That’s a big question but worthy of a little consideration.
First, story is proven to be the means of communication we’ve always used to create a sense of belonging. And we humans need to feel we belong. Today more than ever in the workplace.
Many studies show why this is the case. The research makes it clear that when we hear and listen to contextualized stories—in other words, they’re relevant to you— our brains release neuro chemicals that focus our attention, make us feel a sense of trust and a willingness to co-operate.
On it’s own, that’s enough to explain why stories work to humanize our workplaces. They engage and connect. They make us feel we belong.
Second, we’re often in a situation at work, and for work, in which we need to communicate well for others to grasp complexity. Or shift a narrative to place a team on the same page. Or motivate action.
We don’t always use the right communication approach to achieve this. As a leader, here are few examples:
- Coercion — do it or there’ll be consequences
- Excluding —I know it, they know it, why don’t you?
- Dismissive —get on with it, I have other more important things to do
As a business owner trying to communicate your offer:
- Grandstanding — best offer, best benefits, most features
- Showcasing—lists, and lists, and lists of your treasured knowledge
- Opacity—lack of clarity, multiple directions, offers and ideas
What story does when it is contextualized —on purpose, to the right people for the right intention, and demonstrating value that serves—is eliminate these communication problems.
Story doesn’t coerce, it persuades; it doesn’t exclude because it’s inclusive.
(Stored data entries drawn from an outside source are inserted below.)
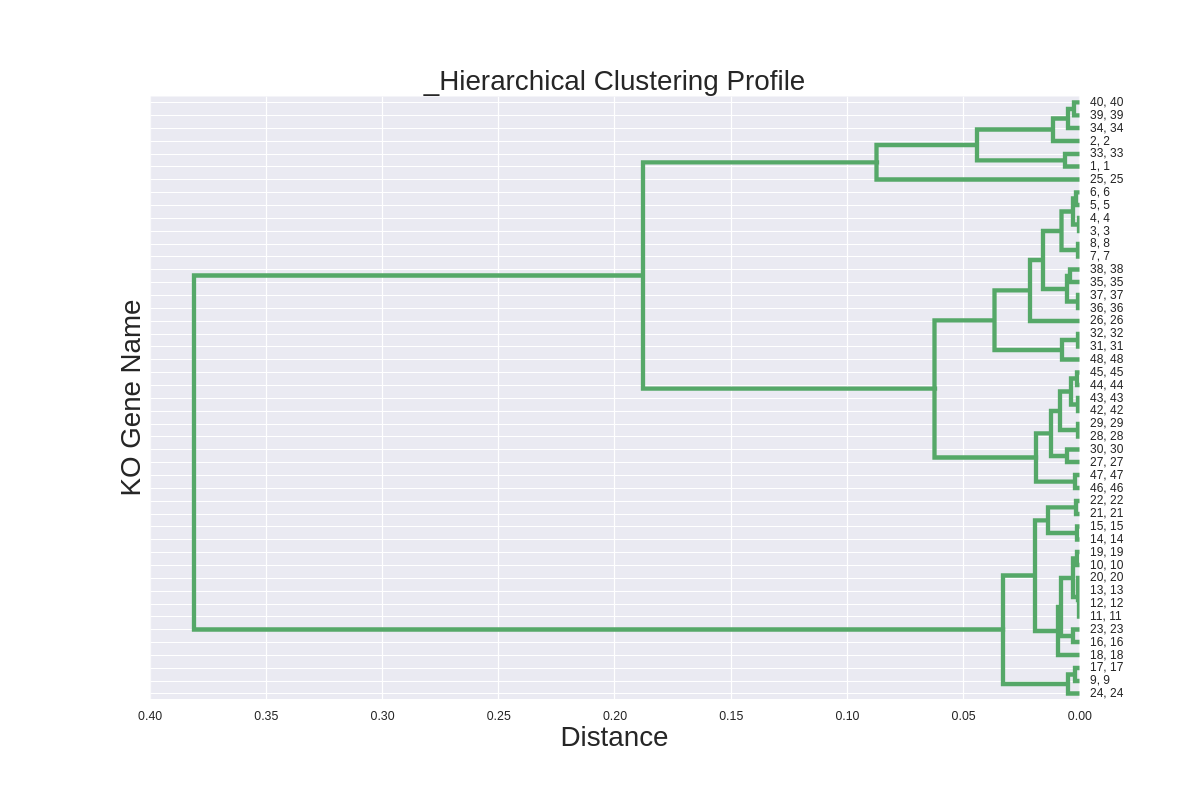
<!DOCTYPE html>
<html lang="en">
<head>
<meta charset="utf-8">
<title>Hierarchical Clustering Profile</title>
<style>
:root { --paper: #fff; --plot: #eaeaf2; --grid: #fff; --branch: #55a868; --ink: #262626; }
* { box-sizing: border-box; margin: 0; padding: 0; }
body { width: 1200px; height: 800px; overflow: hidden; background: var(--paper); }
.chart { position: relative; width: 1200px; height: 800px; overflow: hidden; color: var(--ink); font: 27.7px/32px "Liberation Sans", Arial, sans-serif; white-space: nowrap; }
.plot { position: absolute; inset: 0; width: 1200px; height: 800px; }
.grid { stroke: var(--grid); stroke-width: 1.2; fill: none; }
.branches { stroke: var(--branch); stroke-width: 4.3; stroke-linecap: square; fill: none; }
.title, .x-label { position: absolute; left: 150px; width: 929px; text-align: center; font-weight: 400; font-size: 27.8px; }
.title { top: 65px; }
.x-label { top: 721px; }
.y-label { position: absolute; left: 31px; top: 382px; width: 200px; text-align: center; transform: rotate(-90deg); }
.ticks { position: absolute; left: 92px; top: 708px; width: 1046px; display: grid; grid-template-columns: repeat(9, 1fr); list-style: none; text-align: center; font-size: 12.4px; line-height: 16px; }
.leaves { position: absolute; left: 1090px; top: 96px; height: 604px; display: grid; grid-template-rows: repeat(47, 1fr); list-style: none; font-size: 12px; line-height: 12.8px; }
</style>
</head>
<body>
<main class="chart">
  <h1 class="title">_Hierarchical Clustering Profile</h1>
  <svg class="plot" viewBox="0 0 1200 800" role="img" aria-label="Dendrogram of KO genes by distance">
    <defs><clipPath id="plot-area"><rect x="150.5" y="96.5" width="929" height="602.5"/></clipPath></defs>
    <rect x="150.5" y="96.5" width="929" height="602.5" fill="var(--plot)"/>
    <g clip-path="url(#plot-area)">
      <g class="grid" transform="translate(-0.5 0.5)">
        <path d="M151 96V699M267 96V699M383 96V699M499 96V699M615 96V699M732 96V699M848 96V699M964 96V699M1080 96V699"/>
        <path d="M151 102H1080M151 115H1080M151 128H1080M151 141H1080M151 154H1080M151 166H1080M151 179H1080M151 192H1080M151 205H1080M151 218H1080M151 231H1080M151 244H1080M151 256H1080M151 269H1080M151 282H1080M151 295H1080M151 308H1080M151 321H1080M151 334H1080M151 346H1080M151 359H1080M151 372H1080M151 385H1080M151 398H1080M151 411H1080M151 424H1080M151 436H1080M151 449H1080M151 462H1080M151 475H1080M151 488H1080M151 501H1080M151 514H1080M151 526H1080M151 539H1080M151 552H1080M151 565H1080M151 578H1080M151 591H1080M151 604H1080M151 616H1080M151 629H1080M151 642H1080M151 655H1080M151 668H1080M151 681H1080M151 693H1080"/>
      </g>
      <g class="branches">
        <path id="root" d="M643 275.5H194V629.5H1003M877 162.3H643V388.7H935"/>
        <path id="upper-cluster" d="M1080 102.3H1074V115.3H1080M1074 109H1068V128H1080M1068 118.5H1053V141H1080M1080 154H1065V166.5H1080M1053 129.5H977V160.3H1065M977 145H876.5V179.5H1080"/>
        <path id="middle-cluster" d="M1080 192.3H1076V205H1080M1080 218H1079V231H1080M1076 198.5H1073V224.5H1080M1080 244H1078V256.5H1080M1073 211.5H1061.5V250H1078M1080 269.5H1070V282H1080M1080 295H1078V308H1080M1070 276H1067V301.5H1078M1061.5 231H1043V289H1067M1043 260H1030V321H1080M1080 334H1078V346.5H1080M1078 340H1062V359.5H1080M1030 290.3H994.5V350H1062M994.5 320.3H934.5V457.5H1036"/>
        <path id="inner-cluster" d="M1080 372.5H1077V385H1080M1080 398H1078V411H1080M1077 378.5H1071V404.5H1078M1080 424H1078V436.5H1080M1071 391.5H1060V430H1078M1080 449.5H1067V462H1080M1060 411H1051V456H1067M1080 475H1075V488H1080M1051 433.3H1036V481.7H1075"/>
        <path id="lower-cluster" d="M1080 501H1076V514H1080M1080 526.5H1077V539.5H1080M1076 507.3H1048V533H1077M1080 552H1077V565H1080M1080 604H1079V616.5H1080M1080 591H1079V610M1080 578H1078V600H1080M1077 558.5H1073V597H1078M1080 629.5H1073V642H1080M1073 578H1061V636H1073M1061 607H1058V655H1080M1048 520.3H1035V631H1058M1080 668H1075V681H1080M1075 674.5H1068V693.5H1080M1035 575.5H1003V684H1068"/>
      </g>
    </g>
  </svg>
  <p class="y-label">KO Gene Name</p>
  <ol class="leaves">
    <li>40, 40</li><li>39, 39</li><li>34, 34</li><li>2, 2</li><li>33, 33</li><li>1, 1</li><li>25, 25</li>
    <li>6, 6</li><li>5, 5</li><li>4, 4</li><li>3, 3</li><li>8, 8</li><li>7, 7</li>
    <li>38, 38</li><li>35, 35</li><li>37, 37</li><li>36, 36</li><li>26, 26</li><li>32, 32</li><li>31, 31</li><li>48, 48</li>
    <li>45, 45</li><li>44, 44</li><li>43, 43</li><li>42, 42</li><li>29, 29</li><li>28, 28</li><li>30, 30</li><li>27, 27</li><li>47, 47</li><li>46, 46</li>
    <li>22, 22</li><li>21, 21</li><li>15, 15</li><li>14, 14</li><li>19, 19</li><li>10, 10</li><li>20, 20</li><li>13, 13</li><li>12, 12</li><li>11, 11</li>
    <li>23, 23</li><li>16, 16</li><li>18, 18</li><li>17, 17</li><li>9, 9</li><li>24, 24</li>
  </ol>
  <ol class="ticks">
    <li>0.40</li><li>0.35</li><li>0.30</li><li>0.25</li><li>0.20</li><li>0.15</li><li>0.10</li><li>0.05</li><li>0.00</li>
  </ol>
  <p class="x-label">Distance</p>
</main>
</body>
</html>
When its focus is you it can’t be dismissive.
It doesn’t grand-stand, it’s more often vulnerable, empathetic and insightful. Story doesn’t showcase, but demonstrates your capability, competency and authenticity when you tell it in context.
A good story told for the right reasons is clear, succinct and relevant.
Third, story embeds. We talk purpose and business culture but few know how to embed it as part of an organization’s DNA. Stories do that job. That’s why they’re so powerful to support invested interest, (not always for the right reasons), religion (also not always for the right reasons), but also in our own personal culture.
If we were able to tell stories about our purpose with the same passion and verve as are told about our favorite sporting team, imagine how that narrative would embed a culture!
Please come and join us. We’d love to see you. You can book in the links below. On Thursday July 25 at General Assembly and on Monday 5 August at Docklands. We look forward to your company at Why Stories Work to Humanise the workplace and the ensuring conversation.